Outcomes of bypass surgery to repair blocked arteries in the legs tend to be better in the roughly one-in-five people who have inherited a specific genetic variation from both parents, according to a study presented at the Vascular Annual Meeting in Chicago on June 18.
The new findings may prove useful in weighing treatment options for the estimated eight million people in the U.S. with peripheral artery disease (PAD), a condition that can produce severe disability and lead to amputation. Treatment options include surgery and/or medication.
Alexander Clowes, UW professor of surgery, and Michael Conte, University of California- San Francisco professor, Division of Vascular & Endovascular Surgery, led the study. “These studies represent a major breakthrough in our understanding of arteries closing after angioplasty and bypass grafting,” said Clowes. “More importantly, they may help us identify patients at increased risk of treatment failures. These results may also accelerate drug development to prevent re-narrowing of vascular reconstructions.”
Conte and Clowes performed a gene association study in a group of 204 patients who had undergone a leg vein bypass graft. They tested the patients for a common variation of the gene p27, which is known to control how cells grow. The physicians are members of the Vascular Cures Research Network, a national research consortium. Members of this team share information and results in order to substantially accelerate the development of new drugs, technologies and predictive tools for vascular disease.

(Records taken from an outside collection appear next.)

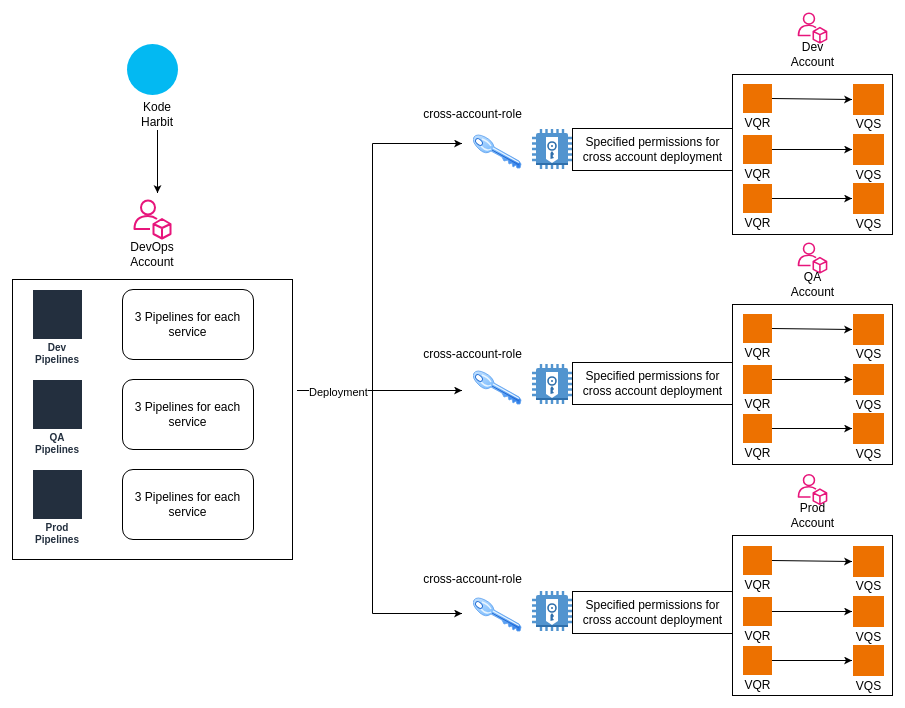
<!DOCTYPE html>
<html lang="en">
<head>
<meta charset="utf-8">
<title>Cross-account deployment diagram</title>
<style>
:root {
  --ink: #000;
  --paper: #fff;
  --navy: #232f3e;
  --orange: #ed7100;
  --pink: #e7157b;
  --sky: #03b9f2;
  --chip: #5294cf;
  --chip-dark: #2f6fab;
}
* { box-sizing: border-box; margin: 0; padding: 0; }
body {
  width: 905px; height: 708px; overflow: hidden;
  background: var(--paper); color: var(--ink);
  font: 12px/15px "Liberation Sans", Arial, sans-serif;
}
.diagram { position: relative; width: 905px; height: 708px; overflow: hidden; }
.diagram > * { position: absolute; }
.defs { width: 0; height: 0; }
.connectors { left: 0; top: 0; }
.line { fill: none; stroke: var(--ink); }
.label { text-align: center; white-space: nowrap; transform: translateX(-50%); }
.deployment { font-size: 11px; line-height: 13px; background: var(--paper); left: 309px; top: 386px; }
.source { left: 127px; top: 44px; width: 51px; height: 51px; border-radius: 50%; background: var(--sky); }
.user { fill: none; stroke: var(--pink); stroke-width: 2; stroke-linejoin: round; }

.pipelines {
  left: 12px; top: 279px; width: 281px; height: 281px;
  border: 1px solid var(--ink); padding: 9px 0 0 20px;
}
.pipeline { display: flex; gap: 41px; height: 90px; }
.stage {
  width: 48px; padding-top: 1px;
  display: flex; flex-direction: column; align-items: center; gap: 3px;
  color: var(--navy); font-weight: bold; font-size: 10px; line-height: 12px; text-align: center;
}
.stage i { width: 49px; height: 49px; background: var(--navy); }
.note {
  width: 132px; height: 71px; border: 1px solid var(--ink); border-radius: 11px; padding-right: 1px;
  display: flex; align-items: center; justify-content: center; text-align: center;
}

.permissions {
  left: 572px; width: 161px; height: 43px; border: 1px solid var(--ink);
  background: var(--paper); white-space: nowrap;
  display: flex; align-items: center; justify-content: center; text-align: center;
}
.account {
  left: 732px; width: 161px; height: 161px;
  border: 1px solid var(--ink); background: var(--paper); padding: 9px 8px 0 10px;
}
.account.prod { padding-top: 10px; }
.service { display: flex; height: 50px; }
.service:last-child { margin-top: -1px; }
.registry, .cluster { display: flex; flex-direction: column; align-items: center; gap: 3px; }
.registry { width: 29px; padding-top: 1px; }
.cluster { width: 31px; }
.service:first-child .registry { padding-top: 0; }
.service:first-child .cluster { gap: 2px; }
.registry i { width: 29px; height: 29px; background: var(--orange); }
.cluster i { width: 31px; height: 31px; background: var(--orange); }
.flow { width: 81px; height: 31px; }
</style>
</head>
<body>
<main class="diagram">
  <svg class="defs" aria-hidden="true">
    <defs>
      <linearGradient id="key-metal" x1="0" y1="0" x2="1" y2="1">
        <stop offset="0" stop-color="#c4e2ff"/>
        <stop offset=".45" stop-color="#7dbcfd"/>
        <stop offset="1" stop-color="#2c7be8"/>
      </linearGradient>
      <marker id="arrowhead" markerUnits="userSpaceOnUse" markerWidth="9" markerHeight="9" refX="8" refY="4" orient="auto">
        <path d="M0 0 L8 4 L0 8 L2 4 Z"/>
      </marker>
      <symbol id="user" viewBox="0 0 39 41">
        <circle cx="15" cy="8.500" r="7"/>
        <path d="M17 30 H1.500 C1.500 21 7 17 15 17 Q20 17 24 20"/>
        <path d="M29 20 L37.500 25 V35 L29 39.500 L20.500 35 V25 Z M20.500 25 L29 29 L37.500 25 M29 29 V39.500"/>
      </symbol>
      <symbol id="key" viewBox="0 0 49 35">
        <path d="M1 3 Q4 -1 12 3 Q20 7 21 13 L46 27 L48 30 L47 34 L44 34 L43 31 L40 33 L39 29 L36 30 L35 26 L31 27 L29 23 L18 17 Q13 21 7 16 Q-2 8 1 3 Z" fill="url(#key-metal)" stroke="#5b9fee" stroke-width=".8"/>
        <path d="M20 14 L46 28.500" stroke="#e8f5ff" stroke-width="1.400"/>
        <path d="M19 16 L46 31" stroke="#2569cf"/>
        <path d="M8 12 Q13 18 18 15 M9 5 Q15 7 18 12" fill="none" stroke="#e8f5ff" stroke-width="1.400"/>
        <ellipse cx="6" cy="8" rx="4" ry="2.500" transform="rotate(42 6 8)" fill="#fff" stroke="#2c74d6"/>
      </symbol>
      <symbol id="chip" viewBox="0 0 40 40">
        <path d="M9 0 V40 M14.500 0 V40 M20 0 V40 M25.500 0 V40 M31 0 V40 M0 9 H40 M0 14.500 H40 M0 20 H40 M0 25.500 H40 M0 31 H40" stroke="var(--chip)" stroke-width="2.400"/>
        <rect x="4" y="4" width="32" height="32" rx="2" fill="var(--chip)"/>
        <rect x="4" y="34" width="32" height="2" fill="var(--chip-dark)"/>
        <path d="M14 8 H26 V30 L20 34 L14 30 Z" fill="#fff"/>
        <circle cx="20" cy="17" r="4" fill="none" stroke="var(--chip-dark)" stroke-width="1.600"/>
        <circle cx="20" cy="17" r="1" fill="var(--chip-dark)"/>
        <path d="M20 22 L22 25 L20.500 27 L22 29 L18.500 30 V24 Z" fill="var(--chip-dark)"/>
      </symbol>
      <symbol id="flow" viewBox="0 0 81 31">
        <path class="line" d="M0 15.500 H80" marker-end="url(#arrowhead)"/>
      </symbol>
      <symbol id="flow-slope" viewBox="0 0 81 31">
        <path class="line" d="M0 14.500 L80 15.500" marker-end="url(#arrowhead)"/>
      </symbol>
    </defs>
  </svg>

  <svg class="connectors" width="905" height="708" aria-hidden="true">
    <g class="line">
      <path d="M157.500 130 V193" marker-end="url(#arrowhead)"/>
      <path d="M297 390.500 H462" marker-end="url(#arrowhead)"/>
      <path d="M372.500 390.500 V143.500 H462" marker-end="url(#arrowhead)"/>
      <path d="M372.500 390.500 V613.500 H462" marker-end="url(#arrowhead)"/>
    </g>
    <g class="roles">
      <use href="#key" x="473" y="134" width="49" height="35"/>
      <use href="#chip" x="532" y="129" width="40" height="40"/>
      <use href="#key" x="473" y="370" width="49" height="35"/>
      <use href="#chip" x="532" y="364" width="40" height="40"/>
      <use href="#key" x="473" y="597" width="49" height="35"/>
      <use href="#chip" x="532" y="591" width="40" height="40"/>
    </g>
    <g class="user">
      <use href="#user" x="133" y="199" width="39" height="41"/>
      <use href="#user" x="797" y="12" width="31" height="32"/>
      <use href="#user" x="797" y="242" width="31" height="32"/>
      <use href="#user" x="797" y="473.500" width="31" height="32"/>
    </g>
  </svg>

  <div class="source"></div>
  <p class="label" style="left:157px;top:100px">Kode<br>Harbit</p>
  <p class="label" style="left:152px;top:240px">DevOps<br>Account</p>

  <section class="pipelines">
    <div class="pipeline">
      <div class="stage"><i></i><span>Dev<br>Pipelines</span></div>
      <p class="note">3 Pipelines for each<br>service</p>
    </div>
    <div class="pipeline">
      <div class="stage"><i></i><span>QA<br>Pipelines</span></div>
      <p class="note">3 Pipelines for each<br>service</p>
    </div>
    <div class="pipeline">
      <div class="stage"><i></i><span>Prod<br>Pipelines</span></div>
      <p class="note">3 Pipelines for each<br>service</p>
    </div>
  </section>

  <p class="deployment">Deployment</p>

  <p class="label" style="left:472.500px;top:107px">cross-account-role</p>
  <p class="label" style="left:472.500px;top:347px">cross-account-role</p>
  <p class="label" style="left:472.500px;top:572px">cross-account-role</p>

  <p class="permissions" style="top:128px">Specified permissions for<br>cross account deployment</p>
  <p class="permissions" style="top:362px">Specified permissions for<br>cross account deployment</p>
  <p class="permissions" style="top:591px">Specified permissions for<br>cross account deployment</p>

  <p class="label" style="left:812.500px;top:40px">Dev<br>Account</p>
  <section class="account" style="top:74px">
    <div class="service">
      <div class="registry"><i></i>VQR</div>
      <svg class="flow"><use href="#flow-slope"/></svg>
      <div class="cluster"><i></i>VQS</div>
    </div>
    <div class="service">
      <div class="registry"><i></i>VQR</div>
      <svg class="flow"><use href="#flow"/></svg>
      <div class="cluster"><i></i>VQS</div>
    </div>
    <div class="service">
      <div class="registry"><i></i>VQR</div>
      <svg class="flow"><use href="#flow"/></svg>
      <div class="cluster"><i></i>VQS</div>
    </div>
  </section>

  <p class="label" style="left:812.500px;top:270px">QA<br>Account</p>
  <section class="account" style="top:304px">
    <div class="service">
      <div class="registry"><i></i>VQR</div>
      <svg class="flow"><use href="#flow-slope"/></svg>
      <div class="cluster"><i></i>VQS</div>
    </div>
    <div class="service">
      <div class="registry"><i></i>VQR</div>
      <svg class="flow"><use href="#flow"/></svg>
      <div class="cluster"><i></i>VQS</div>
    </div>
    <div class="service">
      <div class="registry"><i></i>VQR</div>
      <svg class="flow"><use href="#flow"/></svg>
      <div class="cluster"><i></i>VQS</div>
    </div>
  </section>

  <p class="label" style="left:812.500px;top:501px">Prod<br>Account</p>
  <section class="account prod" style="top:535px">
    <div class="service">
      <div class="registry"><i></i>VQR</div>
      <svg class="flow"><use href="#flow-slope"/></svg>
      <div class="cluster"><i></i>VQS</div>
    </div>
    <div class="service">
      <div class="registry"><i></i>VQR</div>
      <svg class="flow"><use href="#flow"/></svg>
      <div class="cluster"><i></i>VQS</div>
    </div>
    <div class="service">
      <div class="registry"><i></i>VQR</div>
      <svg class="flow"><use href="#flow"/></svg>
      <div class="cluster"><i></i>VQS</div>
    </div>
  </section>
</main>
</body>
</html>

The study was funded partially by the National Heart, Lung and Blood Institute and Vascular Cures.